Tuesday, 18 October 2005
Ceisteanna — Questions.
Question 1: To ask the Taoiseach the total projected costs to date of the communications unit in his Department; and if he will make a statement on the matter. [24228/05]
I propose to take Questions Nos. 1 to 4, inclusive, together.
The total projected cost of the communications unit to date in 2005 is €239,951. The sum of €96,938 is a direct cost to my Department, with on average €32,475 being borne by the five other Departments with staff seconded to the unit. The total projected cost of the unit for 2005 is €319,934, with €129,250 being a direct cost to my Department. The total cost of the communications unit since 2002, which includes a projected cost for 2005, is €1,085,300.
The unit provides a media information service to Ministers and their Departments. It furnishes news updates and transcripts which ensure Departments are kept informed in a quick and efficient manner of any relevant news developments. In this way, Departments are able to provide a better service to the public.
The communications unit works an 18-hour day based on a flexible rota of three working shifts. The unit is staffed by six established civil servants, five of whom are seconded from other Departments. The work of the unit means Departments have greatly reduced their use of external companies and ensure they no longer duplicate work such as transcripts and tapes. The communications unit is estimated to save Departments in excess of €200,000 per annum.
It is a long day to be giving bad news. The Taoiseach's normal defence of the unit is that it replaces use by Departments of commercial transcript-providing companies. Is the Taoiseach satisfied that no Department continues to get transcripts of media programmes and interviews on a commercial basis?
Last May the Taoiseach said it was estimated the communications unit saved Departments in excess of €200,000 per annum, yet it will cost €319,000 to run the unit this year. Does the Taoiseach consider that to be good value?
The last time we discussed this matter the Taoiseach extended an invitation to Deputy Rabbitte and me to see the communications unit for ourselves. If there is a possibility that we might have to examine the unit, is the invitation still open?
I am always happy to show Deputies the good services provided by my Department. If other Departments are using transcripts for programmes available from the communications unit, they should not be. I am not certain that none of them is but there is no reason they should, although the unit does not cover local programmes. Of the staff in the unit, 90% are from other Departments so they know transcripts are available.
The figure for savings has been used for the past seven or eight years since the service started. If it were to be estimated now, it would be much higher. The unit gives a good service and good value. It is not just a service to Ministers but to several hundred people who get updates every hour of every day. It is a useful service provided by a small number of people and produces savings equal to the salaries and allowances paid to staff it. It is a Civil Service unit, not a political one.
Is the Taoiseach satisfied with the performance of this unit? He says its central purpose is to keep Ministers informed. A pattern has emerged in recent times whereby if anything controversial is discussed in this House, the only thing one can be certain of is that Ministers will claim not to have been informed. Might this unit fill the vacuum in the memories and knowledge of line Ministers who should be aware of things going awry in their Department and who, even when information appears in the press, still do not know about it?

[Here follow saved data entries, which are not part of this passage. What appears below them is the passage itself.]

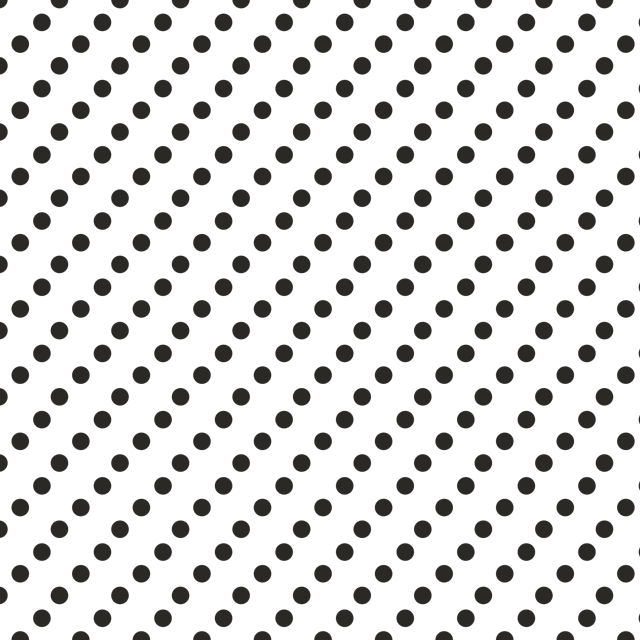
Write a WebGL 1 fragment shader that draws this pattern.

```glsl
precision highp float;

uniform vec2 u_resolution;

// Signed distance to a grid of dots, one of them centred at the given point
float dotGrid(vec2 p, vec2 center) {
    vec2 spacing = vec2(0.09462, 3.0 / 29.0);
    vec2 cell = mod(p - center + 0.5 * spacing, spacing) - 0.5 * spacing;
    return length(cell) - 0.0137;
}

void main() {
    float pixel = 1.0 / min(u_resolution.x, u_resolution.y);
    vec2 p = gl_FragCoord.xy * pixel;

    // Three interleaved grids form the slightly uneven diagonal rows
    float dist = dotGrid(p, vec2(0.0929, 0.8972));
    dist = min(dist, dotGrid(p, vec2(0.0655, 0.9650)));
    dist = min(dist, dotGrid(p, vec2(0.0317, 0.9311)));

    // Charcoal dots on white with a one pixel soft edge
    float ink = 1.0 - smoothstep(-0.75 * pixel, 0.75 * pixel, dist);
    vec3 color = mix(vec3(1.0), vec3(0.17, 0.16, 0.15), ink);
    gl_FragColor = vec4(color, 1.0);
}
```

The Deputy knows the unit deals with issues of the day that are in the public domain. It cannot do any more than that. It is not a political unit and cannot forewarn or advise Ministers or their officials in advance.
Given that the communications unit is staffed by established civil servants and provides a news monitoring service to a range of Ministers and Departments other than the Taoiseach's, will he not accede to the repeated requests of Deputies that the service be made available in the Oireachtas Library so that all Members of this House can have access to the information provided? Given that it is paid for by taxpayers, does he not believe that the media summaries and updates of news reports should also be put on the internal Oireachtas website as a resource for Members?
Failing that, does the Taoiseach agree that the information should be made available on request from the communications unit? If the answer to any or all of these questions is "No", will he explain why?
Data prepared by civil servants in their normal course of work are not made available to Members of the House and this case is no different. The information provide by the communications unit is a summary of daily news bulletins. Members may access this information themselves. The advantage of this is that transcripts and other information are available; that is the service that is provided to Departments rather than having them deal with commercial organisations.
It is interesting to note how much Civil Service time, energy and resources have been invested in the communications unit, yet freedom of information legislation has been amended to frustrate the accessing of information that may otherwise be — and should be — available. Is there not merit in the opinion that this is less of a communications unit and more of a propaganda unit which is doing the business of Government, instead of providing an objective service available to all sides of the House and the Oireachtas in general?
From a legal point of view I would argue that there is an obligation on the communications unit to be available more widely than just to the Government and to the people working on its behalf who were mentioned by the Taoiseach. Has the Taoiseach had any discussions with the Attorney General on this issue and does a case have to be answered on the availability of information from the communications unit?
If the Deputy is suggesting that a summary of what is contained in the morning newspapers and on radio equates to propaganda, I am not sure who benefits from this propaganda. That is a point of view worth debating. This unit points out what is in the newspaper and radio headlines.